### DIRECTIONS FOR THIS TASK
Each record below should be reproduced as it is written, with pictures left out entirely.

::::::::::

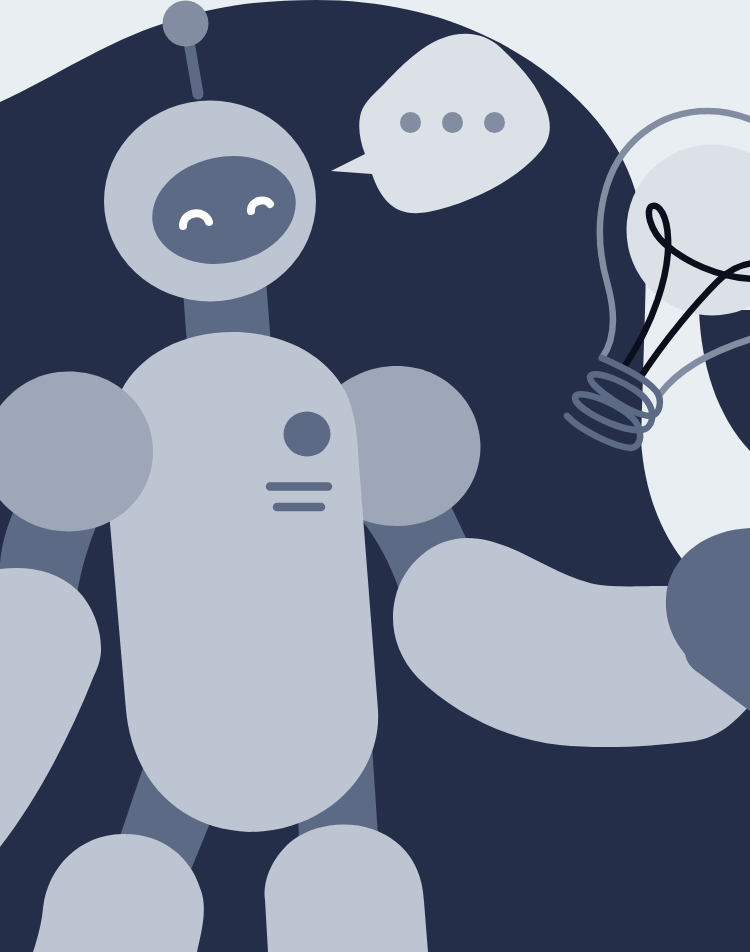
<!DOCTYPE html>
<html lang="en">
<head>
<meta charset="utf-8">
<title>Robot with a bright idea</title>
<style>
:root {
  --sky: #e8eef2;
  --night: #242e49;
  --shell: #bdc5d2;
  --shoulder: #9ea7b7;
  --joint: #5d6a85;
  --accent: #828da1;
  --glow: #dce1e8;
  --ink: #0b0f1c;
  --white: #ffffff;
}
html, body { margin: 0; padding: 0; background: var(--sky); }
body { width: 750px; height: 952px; overflow: hidden; }
.scene { display: block; width: 750px; height: 952px; }
.sky { fill: var(--sky); }
.night { fill: var(--night); }
.shell { fill: var(--shell); }
.shoulder { fill: var(--shoulder); }
.joint { fill: var(--joint); }
.accent { fill: var(--accent); }
.glow { fill: var(--glow); }
.line { fill: none; stroke-linecap: round; stroke-linejoin: round; }
.antenna-rod { stroke: var(--joint); stroke-width: 11; }
.eye { stroke: var(--white); stroke-width: 8; }
.label-bar { stroke: var(--joint); stroke-width: 8.5; }
.glass { stroke: var(--accent); stroke-width: 6.5; }
.filament { stroke: var(--ink); stroke-width: 6.5; }
.screw { stroke: var(--joint); stroke-width: 6.5; }
</style>
</head>
<body>
<svg class="scene" viewBox="0 0 750 952" role="img" aria-label="A smiling robot with a speech bubble holds out a hand beneath a light bulb">
  <g id="background">
    <rect class="sky" width="750" height="952"/>
    <path class="night" d="M0 102C55 77 105 42 165 23C215 5 265 0 316 0C380 0 440 13 490 38C560 72 618 130 635 190C648 232 646 270 645 310L641 440C644 490 660 530 682 559L750 640V952H0Z"/>
    <path class="night" d="M699 310H750V451C717 416 701 365 699 310Z"/>
  </g>

  <g id="speech-bubble">
    <path class="glow" d="M331 171L365 154C360 141 358 128 360 117C362 104 372 96 385 83C405 62 426 41 453 35C472 31 488 36 500 47C520 66 536 83 545 106C553 125 551 140 539 153C515 181 468 204 428 212C395 218 381 200 372 174Z"/>
    <circle class="accent" cx="410.500" cy="122.500" r="10.500"/>
    <circle class="accent" cx="452.500" cy="122.500" r="10.500"/>
    <circle class="accent" cx="494.500" cy="122.500" r="10.500"/>
  </g>

  <g id="light-bulb">
    <circle class="glow" cx="712" cy="230" r="85.500"/>
    <path class="line glass" d="M602 358C616 338 615 312 608 286C599 255 597 225 604 196C617 141 660 111 708 111C725 111 740 115 754 121"/>
    <path class="line glass" d="M754 338C715 350 680 367 660 394"/>
    <path class="line filament" d="M626 364C652 325 670 275 668 238C667 215 659 204 652 206C645 209 650 231 665 244C684 261 718 278 754 279"/>
    <path class="line filament" d="M642 375C665 340 695 304 718 281C730 269 741 264 754 263"/>
    <path class="line screw" d="M602 358C624 368 645 378 656 391C663 400 660 416 650 416C632 415 589 387 590 377C593 367 637 386 647 401C656 413 653 429 641 430C620 432 573 408 575 397C578 387 627 406 637 424C643 436 640 447 631 448C614 447 580 430 567 416"/>
  </g>

  <g id="legs">
    <path class="joint" d="M144 765L120 836L190 872L212 818Z"/>
    <path class="joint" d="M298 815L299 840L378 836L372 745Z"/>
    <path class="shell" d="M33 952C39 934 42 920 43 908C48 866 80 835 122 834C163 833 191 858 200 888C208 907 202 930 197 952Z"/>
    <path class="shell" d="M268 952L265 900C262 877 276 853 293 840C323 818 370 820 396 842C416 858 423 880 424 902L428 952Z"/>
  </g>

  <g id="right-arm">
    <path class="joint" d="M361 515L448 500L467 540L400 592C390 563 378 541 361 519Z"/>
    <path class="shell" d="M467 538C510 538 547 572 590 583C610 588 630 586 670 586L750 705C735 722 719 737 695 741C650 747 600 749 560 745C503 739 452 711 418 678C396 655 389 626 395 599C403 564 433 538 467 538Z"/>
    <path class="joint" d="M750 528C707 530 674 554 667 589C663 614 670 636 685 654C687 663 691 667 696 671L750 711Z"/>
    <path class="shoulder" d="M330 394C348 376 372 366 397 366C444 366 480 402 480.500 447C480 492 444 526 397 526C382 526 370 523 355 517Z"/>
  </g>

  <g id="left-arm">
    <path class="joint" d="M14 510L98 522C88 546 81 569 77 594L0 570V563C2 542 7 527 14 510Z"/>
    <path class="shell" d="M0 569C30 565 58 572 76 589C94 606 102 632 101 652C100 663 97 669 93 678C70 736 38 798 0 847Z"/>
  </g>

  <g id="torso">
    <path class="joint" d="M183 290L187 345H271L266 280Z"/>
    <path class="shell" d="M108 500C108 450 110 415 121 391C140 354 183 332 233 332C285 332 330 357 347 395C354 412 357 430 358 452L378 710C382 775 325 832 249 832C182 829 133 784 126 710Z"/>
    <ellipse class="joint" cx="307" cy="434" rx="23.500" ry="22.500"/>
    <path class="line label-bar" d="M270 486.500H328M277 507H321"/>
    <path class="shoulder" d="M69 371.500C116 371.500 153 407 153 452C153 496 116 531.500 69 531.500C41 531.500 17 520 0 500V406C17 384 41 371.500 69 371.500Z"/>
  </g>

  <g id="head">
    <path class="line antenna-rod" d="M189 42L198 94"/>
    <circle class="accent" cx="185.500" cy="23.500" r="23"/>
    <ellipse class="shell" cx="210" cy="201" rx="106" ry="100.500"/>
    <ellipse class="joint" cx="224" cy="210" rx="72.500" ry="53" transform="rotate(-12 224 210)"/>
    <path class="line eye" d="M183 226C183 211 205 209 209 222"/>
    <path class="line eye" d="M251 211C250 201 265 197 270 204"/>
  </g>
</svg>
</body>
</html>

::::::::::

### OUTPUT FOR THIS EXERCISE
<!DOCTYPE html>
<html lang="en">
<head>
<meta charset="utf-8">
<title>Robot with a bright idea</title>
<style>
:root {
  --sky: #e8eef2;
  --night: #242e49;
  --shell: #bdc5d2;
  --shoulder: #9ea7b7;
  --joint: #5d6a85;
  --accent: #828da1;
  --glow: #dce1e8;
  --ink: #0b0f1c;
  --white: #ffffff;
}
html, body { margin: 0; padding: 0; background: var(--sky); }
body { width: 750px; height: 952px; overflow: hidden; }
.scene { display: block; width: 750px; height: 952px; }
.sky { fill: var(--sky); }
.night { fill: var(--night); }
.shell { fill: var(--shell); }
.shoulder { fill: var(--shoulder); }
.joint { fill: var(--joint); }
.accent { fill: var(--accent); }
.glow { fill: var(--glow); }
.line { fill: none; stroke-linecap: round; stroke-linejoin: round; }
.antenna-rod { stroke: var(--joint); stroke-width: 11; }
.eye { stroke: var(--white); stroke-width: 8; }
.label-bar { stroke: var(--joint); stroke-width: 8.5; }
.glass { stroke: var(--accent); stroke-width: 6.5; }
.filament { stroke: var(--ink); stroke-width: 6.5; }
.screw { stroke: var(--joint); stroke-width: 6.5; }
</style>
</head>
<body>
<svg class="scene" viewBox="0 0 750 952" role="img" aria-label="A smiling robot with a speech bubble holds out a hand beneath a light bulb">
  <g id="background">
    <rect class="sky" width="750" height="952"/>
    <path class="night" d="M0 102C55 77 105 42 165 23C215 5 265 0 316 0C380 0 440 13 490 38C560 72 618 130 635 190C648 232 646 270 645 310L641 440C644 490 660 530 682 559L750 640V952H0Z"/>
    <path class="night" d="M699 310H750V451C717 416 701 365 699 310Z"/>
  </g>

  <g id="speech-bubble">
    <path class="glow" d="M331 171L365 154C360 141 358 128 360 117C362 104 372 96 385 83C405 62 426 41 453 35C472 31 488 36 500 47C520 66 536 83 545 106C553 125 551 140 539 153C515 181 468 204 428 212C395 218 381 200 372 174Z"/>
    <circle class="accent" cx="410.500" cy="122.500" r="10.500"/>
    <circle class="accent" cx="452.500" cy="122.500" r="10.500"/>
    <circle class="accent" cx="494.500" cy="122.500" r="10.500"/>
  </g>

  <g id="light-bulb">
    <circle class="glow" cx="712" cy="230" r="85.500"/>
    <path class="line glass" d="M602 358C616 338 615 312 608 286C599 255 597 225 604 196C617 141 660 111 708 111C725 111 740 115 754 121"/>
    <path class="line glass" d="M754 338C715 350 680 367 660 394"/>
    <path class="line filament" d="M626 364C652 325 670 275 668 238C667 215 659 204 652 206C645 209 650 231 665 244C684 261 718 278 754 279"/>
    <path class="line filament" d="M642 375C665 340 695 304 718 281C730 269 741 264 754 263"/>
    <path class="line screw" d="M602 358C624 368 645 378 656 391C663 400 660 416 650 416C632 415 589 387 590 377C593 367 637 386 647 401C656 413 653 429 641 430C620 432 573 408 575 397C578 387 627 406 637 424C643 436 640 447 631 448C614 447 580 430 567 416"/>
  </g>

  <g id="legs">
    <path class="joint" d="M144 765L120 836L190 872L212 818Z"/>
    <path class="joint" d="M298 815L299 840L378 836L372 745Z"/>
    <path class="shell" d="M33 952C39 934 42 920 43 908C48 866 80 835 122 834C163 833 191 858 200 888C208 907 202 930 197 952Z"/>
    <path class="shell" d="M268 952L265 900C262 877 276 853 293 840C323 818 370 820 396 842C416 858 423 880 424 902L428 952Z"/>
  </g>

  <g id="right-arm">
    <path class="joint" d="M361 515L448 500L467 540L400 592C390 563 378 541 361 519Z"/>
    <path class="shell" d="M467 538C510 538 547 572 590 583C610 588 630 586 670 586L750 705C735 722 719 737 695 741C650 747 600 749 560 745C503 739 452 711 418 678C396 655 389 626 395 599C403 564 433 538 467 538Z"/>
    <path class="joint" d="M750 528C707 530 674 554 667 589C663 614 670 636 685 654C687 663 691 667 696 671L750 711Z"/>
    <path class="shoulder" d="M330 394C348 376 372 366 397 366C444 366 480 402 480.500 447C480 492 444 526 397 526C382 526 370 523 355 517Z"/>
  </g>

  <g id="left-arm">
    <path class="joint" d="M14 510L98 522C88 546 81 569 77 594L0 570V563C2 542 7 527 14 510Z"/>
    <path class="shell" d="M0 569C30 565 58 572 76 589C94 606 102 632 101 652C100 663 97 669 93 678C70 736 38 798 0 847Z"/>
  </g>

  <g id="torso">
    <path class="joint" d="M183 290L187 345H271L266 280Z"/>
    <path class="shell" d="M108 500C108 450 110 415 121 391C140 354 183 332 233 332C285 332 330 357 347 395C354 412 357 430 358 452L378 710C382 775 325 832 249 832C182 829 133 784 126 710Z"/>
    <ellipse class="joint" cx="307" cy="434" rx="23.500" ry="22.500"/>
    <path class="line label-bar" d="M270 486.500H328M277 507H321"/>
    <path class="shoulder" d="M69 371.500C116 371.500 153 407 153 452C153 496 116 531.500 69 531.500C41 531.500 17 520 0 500V406C17 384 41 371.500 69 371.500Z"/>
  </g>

  <g id="head">
    <path class="line antenna-rod" d="M189 42L198 94"/>
    <circle class="accent" cx="185.500" cy="23.500" r="23"/>
    <ellipse class="shell" cx="210" cy="201" rx="106" ry="100.500"/>
    <ellipse class="joint" cx="224" cy="210" rx="72.500" ry="53" transform="rotate(-12 224 210)"/>
    <path class="line eye" d="M183 226C183 211 205 209 209 222"/>
    <path class="line eye" d="M251 211C250 201 265 197 270 204"/>
  </g>
</svg>
</body>
</html>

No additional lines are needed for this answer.